==== Materials provided ====
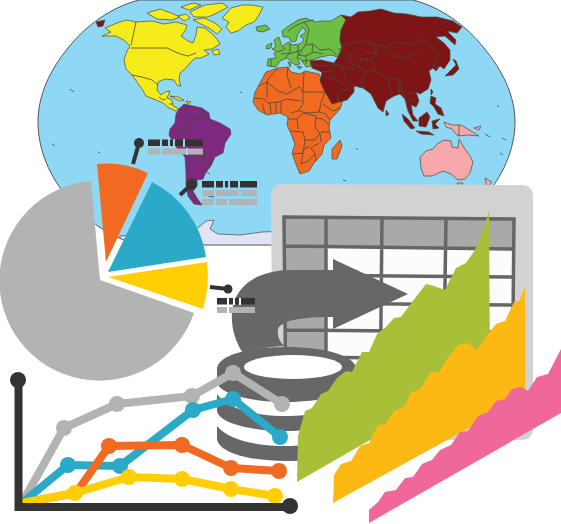
<!DOCTYPE html>
<html lang="en">
<head>
<meta charset="utf-8">
<title>World data and charts</title>
<style>
:root{--sea:#8fd8f5;--ice:#e0e4f4;--yellow:#f6ec1c;--purple:#7f287f;--leaf:#6cbe45;--maroon:#7d1416;--rose:#f7a8ab;--orange:#f26a21;--teal:#2ba9c9;--gold:#ffce05;--silver:#b2b3b3;--slate:#676767;--ink:#333;--panel:#d2d2d2;--head:#a9a9a9;--lime:#a8c038;--amber:#fdb913;--pink:#f0679a;--border:#4a4a3c}
html,body{margin:0;height:100%;overflow:hidden;background:#fff}
svg{display:block;width:561px;height:524px}
.land{stroke:var(--border);stroke-width:.7;stroke-linejoin:round}
.borders{fill:none;stroke:var(--border);stroke-width:.8;stroke-linejoin:round}
.series{fill:none;stroke-width:8;stroke-linejoin:round}
</style>
</head>
<body>
<svg viewBox="0 0 561 524" role="img" aria-label="World map with pie chart, line chart, table, database and area charts">
<defs>
<path id="globe" d="M139 0H413C440 7 466 25 484 48C502 70 515 95 515 122C515 150 502 177 484 198C466 221 440 238 413 245H139C112 238 86 221 68 198C50 177 38 150 38 122C38 95 50 70 68 48C86 25 112 7 139 0Z"/>
<clipPath id="globe-clip"><use href="#globe"/></clipPath>
<g id="label-bars"><rect width="55" height="6.5" fill="var(--ink)"/><rect y="9" width="55" height="6" fill="var(--silver)"/></g>
</defs>

<g id="world-map">
<use href="#globe" fill="var(--sea)"/>
<g clip-path="url(#globe-clip)">
<path id="antarctica" class="land" fill="var(--ice)" d="M120 236L150 234L184 232L198 228L206 221L214 220L210 229L218 234L240 235L262 232L290 231L330 229L380 230L430 236V250H120Z"/>
<g id="north-america" class="land" fill="var(--yellow)">
<path d="M102 36L111 32L105 28L117 23L126 20L136 22L152 21L164 24L176 22L187 25L185 31L181 36L188 41L193 43L196 35L197 27L205 28L211 33L217 39L220 44L212 49L204 50L209 54L201 58L195 58L190 63L186 68L180 73L179 80L181 86L177 85L174 80L165 79L158 82L157 90L161 95L165 92L170 91L167 98L172 100L173 106L179 109L176 111L169 108L163 103L156 100L146 96L142 89L137 82L132 75L126 69L124 60L127 51L130 46L124 40L116 36Z"/>
<path d="M225 15L231 8L242 5L252 5L263 7L259 15L254 22L246 25L238 31L231 33L226 27L229 22L222 18Z"/>
<path d="M190 12L205 5L222 3L228 7L217 13L208 17L194 17Z"/>
<path d="M147 13L160 9L171 13L180 17L172 20L157 19Z"/>
<path d="M193 20L204 18L215 23L222 29L217 34L209 28Z"/>
<path d="M181 7L193 3L201 5L189 10ZM178 16L186 14L190 18L184 21ZM212 51L218 49L220 54L214 55Z"/>
<path d="M170 96L178 97L184 100L180 101ZM186 101L191 102L188 104Z"/>
</g>
<path class="borders" d="M136 22L131 45M131 48H167L180 54L188 56L196 53M132 75L142 77L152 80L158 85M159 97L163 100L166 99M169 104L173 104"/>
<g id="south-america" class="land" fill="var(--purple)">
<path d="M179 109L184 104L193 106L202 108L209 113L210 119L220 123L230 129L231 134L225 143L223 153L215 157L211 166L206 172L203 179L197 180L196 187L193 191L197 198L202 205L194 204L188 196L186 185L186 172L185 157L177 148L169 135L170 129L175 123L176 114Z"/>
</g>
<path class="borders" d="M184 107L188 115L193 119L190 128L181 129L175 126M190 128L180 137L184 145L193 142L203 149L204 157L196 158L190 157L187 151M193 119L201 116L209 119M200 111L201 117M204 157L209 164L204 170L210 174M190 157L189 172L191 190L196 201M184 145L187 152M203 149L205 158"/>
<g id="europe" class="land" fill="var(--leaf)">
<path d="M267 66L268 59L276 58L274 53L280 49L285 44L289 42L291 45L300 44L304 40L300 36L306 32L303 27L298 34L296 41L291 42L289 37L283 37L282 31L290 25L298 20L306 18L315 22L322 21L331 21L341 15L346 20L341 30L340 40L342 48L338 57L331 55L321 57L312 60L311 66L306 67L302 61L297 57L300 64L295 65L287 58L280 61L276 67Z"/>
<path d="M272 49L276 47L274 40L279 37L281 44L285 49L278 52ZM267 45L272 43L271 48L266 49ZM256 27L266 25L270 29L263 32L257 31ZM297 66L302 67L299 69ZM288 62L291 63L290 67Z"/>
</g>
<path class="borders" d="M288 31L295 26L304 22L314 20M304 22L309 29L307 39L306 44L302 50L292 53L281 54M290 43L290 53L285 58M298 45L298 55L305 56L314 52L323 54M306 45L313 44L312 52M306 56L306 64M297 57L302 51M313 44L320 50L330 49L337 55M302 61L312 60M271 59L271 66"/>
<g id="africa" class="land" fill="var(--orange)">
<path d="M266 72L278 68L288 67L291 72L300 74L305 71L319 74L322 81L327 91L333 100L343 100L340 109L330 120L329 128L331 138L324 145L322 154L314 163L309 171L300 174L297 167L292 153L295 144L291 134L287 125L288 117L280 113L267 115L258 110L253 102L255 92L260 83Z"/>
<path d="M340 140L342 146L337 159L332 159L332 149Z"/>
</g>
<path class="borders" d="M259 86L267 82L278 91L287 94L299 87L303 92V104L298 111L291 113M278 68L269 78L267 82M288 67L287 75L291 88M303 92L318 92M304 72L303 92M319 92H325L321 103L319 112L306 113L298 110M254 98L264 99L268 103L279 102L287 99L301 101M262 103L265 114M270 103L271 114M276 102V113M281 102V113M267 82V98M288 119L297 119L303 113L316 116L315 128L320 133L315 140L305 140L303 132L291 131M319 112L326 114L330 120M316 118L323 119L329 125M321 132H330M305 140L303 153L293 154M303 153L301 164L308 161L315 154L311 148L319 143M315 154L316 161M310 146L304 149M323 104L333 111L340 108M320 133L321 142M297 119L298 129"/>
<g id="asia" class="land" fill="var(--maroon)">
<path d="M341 15L351 17L358 12L370 11L381 9L394 13L407 14L421 17L437 17L453 21L462 27L457 33L447 31L456 40L455 45L445 36L436 37L444 43L450 50L450 60L444 69L440 66L436 71L433 68L429 71L431 80L428 89L420 94L416 92L419 101L416 107L411 105L413 115L418 121L413 121L408 111L405 99L400 94L394 96L386 101L383 112L378 108L371 94L363 88L354 86L354 92L347 100L332 104L324 90L320 81L322 72L312 68L310 61L321 60L334 63L338 57L342 48L340 40L341 30L346 20Z"/>
<path d="M445 76L451 70L456 65L453 59L456 61L459 69L453 75ZM402 114L408 119L415 128L411 129L404 121ZM416 131L429 132L434 135L421 134ZM419 118L427 112L430 117L426 127L419 126ZM432 121L440 119L435 124L439 128L433 129ZM431 96L436 98L435 104L441 108L444 116L438 114L434 107L430 103ZM386 110L389 114L386 116ZM431 89L433 92L431 95ZM96 22L105 20L103 26L98 27Z"/>
</g>
<path class="borders" d="M338 50L349 44L364 41L374 44L385 47L398 42L413 45L423 39L435 49L439 55L434 67M385 47L394 56L407 58L419 51M374 44L377 53L371 60L361 59L352 55L344 57M371 60L376 72L388 79L399 79L402 91L411 93L416 92M361 59L359 67L350 70L342 66L336 64M359 67L366 72L361 80L364 88M366 72L376 70M342 66L345 77L354 86M322 72L332 71L336 64M332 71L336 80L345 85M324 77L334 80M339 102L337 94L348 89M311 65L328 66L336 64M388 79L392 94M399 79L399 94M402 91L406 102L414 100M432 65L438 68M352 55L349 62L355 66M377 53L365 52"/>
<g id="oceania" class="land" fill="var(--rose)">
<path d="M420 157L426 151L433 149L437 144L444 140L451 141L452 147L458 148L459 139L463 146L470 156L473 162L470 173L465 179L458 180L451 174L443 171L432 176L424 176L421 168Z"/>
<path d="M444 122L452 125L461 125L471 131L479 136L468 135L458 136L452 129L446 127ZM457 183L463 183L460 188ZM485 178L492 182L487 187ZM481 188L486 187L476 195L473 194ZM474 128L481 126L479 130Z"/>
</g>
<path class="borders" d="M459 125V136M485 134L490 137M500 153L503 155M497 105L499 107M70 89L74 92M52 144L55 146M98 152L100 153M356 148L358 150M208 196L214 197M240 92L242 93M502 138L506 140M343 180L346 181"/>
</g>
<use href="#globe" fill="none" stroke="#555" stroke-width="1"/>
</g>

<g id="data-table">
<path fill="var(--panel)" d="M283 184L521 185Q533 185 533 197V428Q533 440 521 440H286Q273 440 273 428L271 197Q271 184 283 184Z"/>
<path fill="#fbfdfd" d="M284 217L514 219L512 416H286Z"/>
<path fill="var(--head)" d="M284 217L514 219V249L326 246V416H286Z"/>
<path fill="none" stroke="#666" stroke-width="3.5" d="M284 217L514 219L512 416H286ZM284 246L514 249M284 275L513 277M284 303L513 305M285 330L513 332M285 357L513 359M286 386H512M326 217V416M382 217L380 416M446 218L443 416"/>
</g>

<g id="database" fill="var(--slate)">
<path fill="#fff" d="M217 368H356V440H217Z"/>
<path d="M217 426C230 442 262 446 286 446S344 442 356 426V438C356 452 324 461 286 461S217 452 217 438Z"/>
<path d="M217 394C230 412 262 416 286 416S344 412 356 394V410C356 422 324 431 286 431S217 422 217 410Z"/>
<path d="M217 369C217 356 246 347 286 347S356 356 356 369V381C356 393 324 402 286 402S217 393 217 381Z"/>
<ellipse cx="293" cy="367" rx="49" ry="12" fill="#fff"/>
</g>
<path id="import-arrow" fill="var(--slate)" d="M333 259L408 294L333 329V317C307 317 282 319 278 329C277 336 279 341 284 346C268 347 253 349 243 353C235 341 231 327 232 313C234 286 257 270 292 270H333Z"/>

<g id="pie-chart">
<path fill="var(--silver)" d="M100 280L91 181A100 100 0 1 0 194 313Z"/>
<path fill="var(--orange)" d="M106 262L97 164Q124 161 148 173Z"/>
<path fill="var(--teal)" d="M108 272L152 182A100 100 0 0 1 206 257Z"/>
<path fill="var(--gold)" d="M108 277L207 262Q210 286 203 309Z"/>
</g>

<g id="pie-labels">
<path fill="none" stroke="var(--ink)" stroke-width="4" d="M139 143L133 164M192 184L180 195M228 289L210 287"/>
<g fill="var(--ink)"><circle cx="139" cy="143" r="5"/><circle cx="192" cy="184" r="5.5"/><circle cx="228" cy="289" r="4.5"/></g>
<use href="#label-bars" x="148" y="139.500"/>
<use href="#label-bars" x="202" y="181"/>
<rect x="202" y="199" width="55" height="6" fill="var(--silver)"/>
<g transform="translate(217 298) scale(.69 1)"><use href="#label-bars"/></g>
<path stroke="var(--sea)" stroke-width="2" d="M161 139V147M169 139V147M174 139V147M184 139V147M161 148V155M187 148V155M215 181V188M224 181V188M229 181V188M239 181V188M215 190V197M240 190V197M215 199V206M228 199V206"/>
<path stroke="#fff" stroke-width="2" d="M228 298V305M234 298V305M240 298V305M228 307V314"/>
</g>

<g id="line-chart">
<g stroke="var(--silver)" fill="var(--silver)"><path class="series" d="M22 503L64 428L117 404L192 396L233 373L282 404"/><g stroke="none"><circle cx="64" cy="428" r="8"/><circle cx="117" cy="404" r="8"/><circle cx="192" cy="396" r="8"/><circle cx="233" cy="373" r="8"/><circle cx="282" cy="404" r="8"/></g></g>
<g stroke="var(--teal)" fill="var(--teal)"><path class="series" d="M22 503L68 465L120 466L193 410L233 399L280 437"/><g stroke="none"><circle cx="68" cy="465" r="8"/><circle cx="120" cy="466" r="8"/><circle cx="193" cy="410" r="8"/><circle cx="233" cy="399" r="8"/><circle cx="280" cy="437" r="8"/></g></g>
<g stroke="var(--orange)" fill="var(--orange)"><path class="series" d="M22 503L76 493L109 446L182 445L231 468L279 471"/><g stroke="none"><circle cx="109" cy="446" r="8"/><circle cx="182" cy="445" r="8"/><circle cx="231" cy="468" r="8"/><circle cx="279" cy="471" r="8"/></g></g>
<g stroke="var(--gold)" fill="var(--gold)"><path class="series" d="M22 503L75 493L129 477L182 479L231 489L275 496"/><g stroke="none"><circle cx="75" cy="493" r="8"/><circle cx="129" cy="477" r="8"/><circle cx="182" cy="479" r="8"/><circle cx="231" cy="489" r="8"/><circle cx="275" cy="496" r="8"/></g></g>
<path fill="none" stroke="var(--ink)" stroke-width="8" d="M18.500 381V507H290"/>
<circle cx="18" cy="380" r="8" fill="var(--ink)"/><circle cx="290" cy="506" r="8" fill="var(--ink)"/>
</g>

<g id="area-charts">
<path fill="var(--lime)" d="M297 482L298 436L305 411L312 408L321 394L328 391L337 378L346 371L352 372L362 352L369 352L377 334L386 327L394 318L401 317L412 302L426 284L434 286L445 290L456 268L466 263L475 250L483 231L489 211L490 371Z"/>
<path fill="var(--amber)" d="M333 503L334 475L341 464L351 461L360 446L369 443L378 425L386 424L394 411L404 407L411 393L421 388L430 373L440 371L447 359L458 345L468 343L477 350L487 335L496 324L505 321L514 302L519 301L525 287V397Z"/>
<path fill="var(--pink)" d="M369 523V510L378 502L385 492L396 490L405 478L413 477L422 464L432 460L440 450L451 445L460 432L468 431L478 416L488 412L496 401L505 399L512 389L521 387L528 391L537 377L548 374L561 349V413Z"/>
</g>
</svg>
</body>
</html>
====
What you will do — Everything from the line with "217L514 219L512 416H286ZM284" through the line with "139V147M169 139V147M174 139V147M184" should be written out exactly as it appears above, end lines included, and nothing outside that range.

Answer area —
<path fill="none" stroke="#666" stroke-width="3.5" d="M284 217L514 219L512 416H286ZM284 246L514 249M284 275L513 277M284 303L513 305M285 330L513 332M285 357L513 359M286 386H512M326 217V416M382 217L380 416M446 218L443 416"/>
</g>

<g id="database" fill="var(--slate)">
<path fill="#fff" d="M217 368H356V440H217Z"/>
<path d="M217 426C230 442 262 446 286 446S344 442 356 426V438C356 452 324 461 286 461S217 452 217 438Z"/>
<path d="M217 394C230 412 262 416 286 416S344 412 356 394V410C356 422 324 431 286 431S217 422 217 410Z"/>
<path d="M217 369C217 356 246 347 286 347S356 356 356 369V381C356 393 324 402 286 402S217 393 217 381Z"/>
<ellipse cx="293" cy="367" rx="49" ry="12" fill="#fff"/>
</g>
<path id="import-arrow" fill="var(--slate)" d="M333 259L408 294L333 329V317C307 317 282 319 278 329C277 336 279 341 284 346C268 347 253 349 243 353C235 341 231 327 232 313C234 286 257 270 292 270H333Z"/>

<g id="pie-chart">
<path fill="var(--silver)" d="M100 280L91 181A100 100 0 1 0 194 313Z"/>
<path fill="var(--orange)" d="M106 262L97 164Q124 161 148 173Z"/>
<path fill="var(--teal)" d="M108 272L152 182A100 100 0 0 1 206 257Z"/>
<path fill="var(--gold)" d="M108 277L207 262Q210 286 203 309Z"/>
</g>

<g id="pie-labels">
<path fill="none" stroke="var(--ink)" stroke-width="4" d="M139 143L133 164M192 184L180 195M228 289L210 287"/>
<g fill="var(--ink)"><circle cx="139" cy="143" r="5"/><circle cx="192" cy="184" r="5.5"/><circle cx="228" cy="289" r="4.5"/></g>
<use href="#label-bars" x="148" y="139.500"/>
<use href="#label-bars" x="202" y="181"/>
<rect x="202" y="199" width="55" height="6" fill="var(--silver)"/>
<g transform="translate(217 298) scale(.69 1)"><use href="#label-bars"/></g>
<path stroke="var(--sea)" stroke-width="2" d="M161 139V147M169 139V147M174 139V147M184 139V147M161 148V155M187 148V155M215 181V188M224 181V188M229 181V188M239 181V188M215 190V197M240 190V197M215 199V206M228 199V206"/>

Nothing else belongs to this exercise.